“Breadfruit is a neglected and underutilized species that happens to be relatively resilient in our climate change projections,” says Northwestern’s Daniel Horton in a university release. “This is good news because several other staples that we rely on are not so resilient. In really hot conditions, some of those staple crops struggle and yields decrease. As we implement strategies to adapt to climate change, breadfruit should be considered in food security adaptation strategies.”
Climate change will have little to no impact on breadfruit
Since global warming is making tropical regions both warmer and wetter, study authors wanted to see if this would impact breadfruit’s ability to grow in its native climate. They first mapped out what climate conditions these trees need in order to properly grow breadfruit. The team then looked at climate change models, predicting what the weather will look like in these areas in 2060 and 2080.
Specifically, the projections looked at two scenarios: one where rising greenhouse gas emissions continue to plague the world and one where emissions stabilize in the future. In both scenarios, regions that are suitable for growing breadfruit trees remained relatively unchanged. In the tropics and subtropics, the amount of suitable land for growing breadfruit only decreased by 4.4. to 4.5 percent.
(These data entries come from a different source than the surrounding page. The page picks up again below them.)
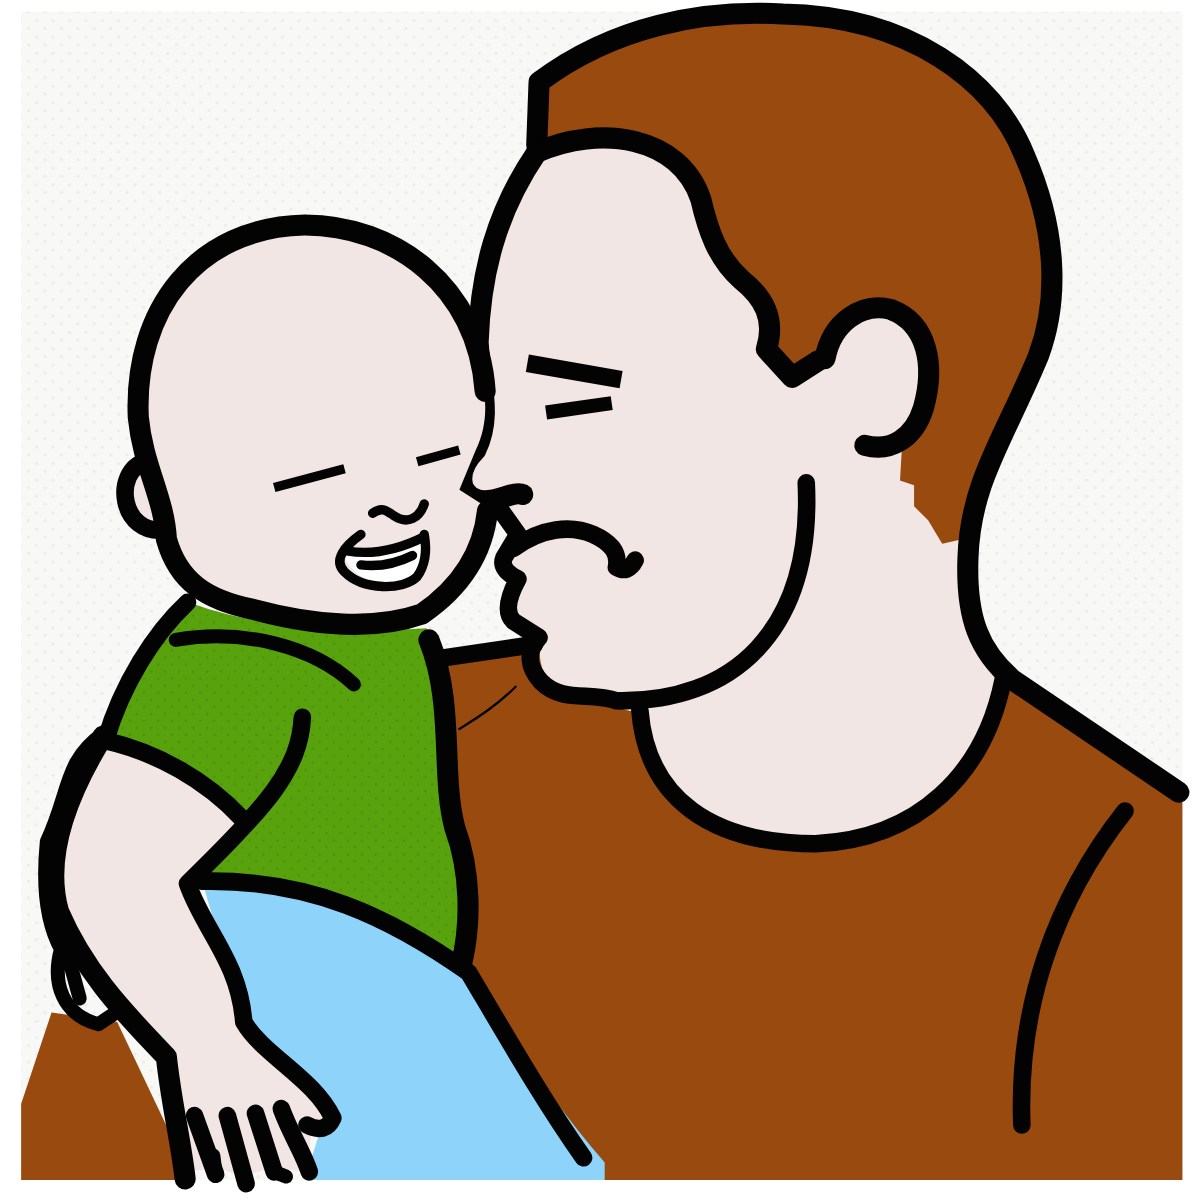
<!DOCTYPE html>
<html lang="en">
<head>
<meta charset="utf-8">
<title>Father and baby</title>
<style>
:root{
  --paper:#ffffff;
  --panel:#f8f8f7;
  --grain:#ececea;
  --ink:#030303;
  --skin:#f1e6e3;
  --brown:#994a0f;
  --green:#58a20d;
  --green-grain:#4b900a;
  --blue:#8ed3fa;
}
html,body{margin:0;padding:0;background:var(--paper);overflow:hidden}
.artboard{display:block;width:1200px;height:1200px;background:var(--paper)}
.panel{fill:var(--panel)}
.grain{fill:var(--grain)}
.skin{fill:var(--skin)}
.brown{fill:var(--brown)}
.green{fill:var(--green)}
.green-grain{fill:var(--green-grain)}
.blue{fill:var(--blue)}
.line{fill:none;stroke:var(--ink);stroke-width:7.5;stroke-linecap:round;stroke-linejoin:round}
.line.bold{stroke-width:9}
.line.medium{stroke-width:6}
.line.fine{stroke-width:4}
.line.hair-thin{stroke-width:1}
.line.flat{stroke-linecap:butt}
.tooth{fill:var(--paper)}
</style>
</head>
<body>
<svg class="artboard" viewBox="0 0 512 512" role="img" aria-label="A father with brown hair rests his face against a laughing baby in a green shirt">
  <defs>
    <pattern id="paper-grain" width="7" height="7" patternUnits="userSpaceOnUse">
      <circle class="grain" cx="1.6" cy="1.8" r=".7"/>
      <circle class="grain" cx="5.2" cy="5.1" r=".7"/>
    </pattern>
    <pattern id="cloth-grain" width="6" height="6" patternUnits="userSpaceOnUse">
      <circle class="green-grain" cx="1.4" cy="1.5" r=".5"/>
      <circle class="green-grain" cx="4.4" cy="4.6" r=".5"/>
    </pattern>
    <path id="baby-shirt" d="M78 256C66 272 56 291 45 316C66 322 86 333 104 349L86 376C130 376 166 392 198 414C202 393 201 374 193 350C190 325 195 300 182 268C146 270 108 268 78 256Z"/>
  </defs>

  <g id="background">
    <rect class="panel" x="9" y="5" width="495.500" height="498.500"/>
    <rect x="9" y="5" width="495.500" height="498.500" fill="url(#paper-grain)"/>
  </g>

  <g id="father">
    <g id="father-shirt">
      <path class="brown" d="M184 278L229 274L240 297L272 304C276 342 304 360 348 360C392 358 420 330 429 288L504.500 338V503.500H246L190 412Z"/>
      <path class="brown" d="M22 432L50 436L82 503.500H9V471Z"/>
    </g>

    <path id="father-skin" class="skin" d="M229 62L262 52L320 90L400 120L412 225C409 256 414 274 429 288C420 330 392 358 348 360C304 360 276 342 272 302L241 297Q230 293 230 274L218 263L222 246L214 236L220 224L208 218L195 209L201 194C209 182 204 166 204 148C205 118 211 90 229 62Z"/>

    <path id="father-hair" class="brown" d="M230 34C262 10 300 4 334 6C388 7 424 34 437 66C451 98 452 128 443 152C428 188 416 208 411 230L402 232L396 222L390 216L390 207L384 205L385 188C398 180 401 146 389 135C376 125 357 132 353 153L347 155L338 161L329 150C331 136 326 127 316 119C306 110 302 98 299 85C290 58 256 52 229 64Z"/>

    <g id="father-outline">
      <path class="line bold" d="M229 62L230 35C262 11 300 4 334 6C388 7 424 34 437 66C451 98 452 128 443 152C428 188 414 206 413 238C412 264 418 278 432 290L503 338"/>
      <path class="line bold" d="M229 65C256 53 290 58 299 85C302 98 306 110 316 119C326 127 331 136 327 149L338 161L349 154"/>
      <path class="line bold" d="M352 153C355 137 368 129 380 132C396 138 399 156 394 174C390 187 380 193 369 190"/>
      <path class="line bold" d="M229 65C212 90 205 116 204 146C205 164 210 178 203 192C195 200 195 210 203 213C210 216 219 209 223 211"/>
      <path class="line" d="M211 214L221 228L215 238Q213 243 221 247Q214 260 219 265L230 272Q222 281 231 291C240 300 252 295 263 299C312 300 347 270 344 206"/>
      <path class="line" d="M273 303C276 341 304 360 348 360C392 358 420 330 428 290"/>
      <path class="line" d="M480 346C450 384 434 430 436 480"/>
      <path class="line" d="M187 281L228 275"/>
      <path class="line hair-thin" d="M196 311C204 306 212 301 220 293"/>
    </g>

    <g id="father-face">
      <path class="line flat" d="M225 155L265 162"/>
      <path class="line medium flat" d="M233 176L261 172"/>
      <path class="line" d="M219 234C231 225 244 224 253 228C262 232 264 237 263 242Q268 245 271 239"/>
    </g>
  </g>

  <g id="baby">
    <path id="baby-trousers" class="blue" d="M86 375C131 375 166 392 198 413C214 438 234 468 258 496V503.500H130L138 478L104 437Z"/>

    <g id="baby-arm">
      <path class="skin" d="M46 315C28 344 23 365 28 388C42 418 60 438 72 452L79 484L80 500L92 498L104 502L116 498L131 500L133 481L143 476C132 458 110 448 104 436C102 412 86 395 80 378L104 349Z"/>
    </g>

    <use href="#baby-shirt" class="green"/>
    <use href="#baby-shirt" fill="url(#cloth-grain)"/>

    <g id="baby-head">
      <path class="skin" d="M205 160C196 122 168 96 130 96C84 97 57 132 58 178L62 197C47 203 51 228 70 226C74 244 84 255 106 260C134 267 160 268 180 263C196 250 206 236 207 216L196 209L203 192C208 182 208 170 205 160Z"/>
      <path class="line bold" d="M207 167C204 122 168 96 130 96C84 97 57 132 59 178C61 199 70 212 71 230C76 248 88 256 108 260C134 267 160 269 180 262C196 251 206 237 208 218"/>
      <path class="line" d="M62 197C48 201 51 229 71 226"/>
    </g>

    <g id="baby-face">
      <path class="line fine flat" d="M117 208L147 200"/>
      <path class="line fine flat" d="M178 197L196 192"/>
      <path class="line fine" d="M159 219C163 216 165 218 168 220C174 224 179 221 181 215"/>
      <path class="tooth" d="M147 237C158 235 171 233 182 228L180 242C176 253 151 251 147 237Z"/>
      <path class="line fine" d="M154 228C147 233 142 239 147 244C155 252 172 252 178 246Q183 239 181 228"/>
      <path class="line fine" d="M148 235C159 237 171 234 181 229"/>
      <path class="line fine" d="M154 241C162 242 170 240 176 237"/>
    </g>

    <g id="baby-outline">
      <path class="line" d="M80 257C66 270 52 292 45 316C67 321 88 333 103 349"/>
      <path class="line medium" d="M75 273C104 268 134 276 151 292"/>
      <path class="line" d="M129 306C128 328 114 344 80 377C87 397 102 410 104 436C112 450 134 460 142 477Q139 484 131 480"/>
      <path class="line bold" d="M183 273C194 300 188 330 194 353C201 372 201 394 197 411"/>
      <path class="line" d="M86 376C132 375 166 391 200 415C216 442 232 470 249 494"/>
      <path class="line bold" d="M44 314C26 343 19 368 25 389C37 417 57 436 71 451C73 470 77 486 79 503"/>
      <path class="line medium" d="M44 313C27 325 30 338 20 359C18 379 20 394 26 405C22 420 27 433 42 437L48 433"/>
      <path class="line medium" d="M28 404L34 426"/>
    </g>

    <g id="baby-fingers">
      <path class="line" d="M83 476L92 501"/>
      <path class="line" d="M97 476L105 505"/>
      <path class="line" d="M109 475L117 500"/>
      <path class="line" d="M120 473C124 484 129 491 132 500"/>
      <path class="line medium" d="M92 501L91 493M117 500L122 502"/>
    </g>
  </g>
</svg>
</body>
</html>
Researchers also found that there is suitable land for growing this crop in other regions, including sub-Saharan Africa, where people don’t usually plant these trees.
“Despite the fact that climate will drastically change in the tropics, climate is not projected to move outside the window where breadfruit is comfortable,” says study first author Lucy Yang. “From a climate perspective, we can already grow breadfruit in sub-Saharan Africa. There is a huge swath of Africa, where breadfruit can grow to various degrees. It just has not been broadly introduced there yet. And, luckily enough, most varieties of breadfruit are seedless and have little-to-no likelihood of becoming invasive.”
“Breadfruit trees can live for decades and provide a large amount of fruits each year,” adds Nyree Zerega, director of the Program in Plant Biology and Conservation. “In some cultures, there is a tradition to plant a breadfruit tree when a child is born to ensure the child will have food for the rest of their life.”
Breadfruit could put an end to world hunger
Zerega says that once people establish a breadfruit tree, they are capable of withstanding heat and drought much longer than most other crops. They’re also a perennial crop, meaning they require less energy and effort in comparison to crops that farmers need to replant every year. Breadfruit tress also sequester carbon dioxide from the atmosphere, making them extremely important for the environment.
“A lot of places where breadfruit can grow have high levels of food insecurity,” Yang says. “Oftentimes, they combat food insecurity by importing staple crops like wheat or rice, and that comes with a high environmental cost and carbon footprint. With breadfruit, however, these communities can produce food more locally.”
Researchers say that, due to the ongoing war in Ukraine, the coronavirus pandemic, and climate change, global food insecurity is becoming a greater problem every day. They believe that planting more breadfruit trees can create more resilience in the global food system.
“Climate change further emphasizes the need to diversify agriculture, so the world doesn’t rely on a small number of crop species to feed a large number of people,” Zerega concludes. “Humans rely heavily on a handful of crops to provide most of our food, but there are thousands of potential food crops among the approximately 400,000 described plant species. This points to the need to diversify agriculture and crops globally.”
The findings appear in the journal PLOS Climate.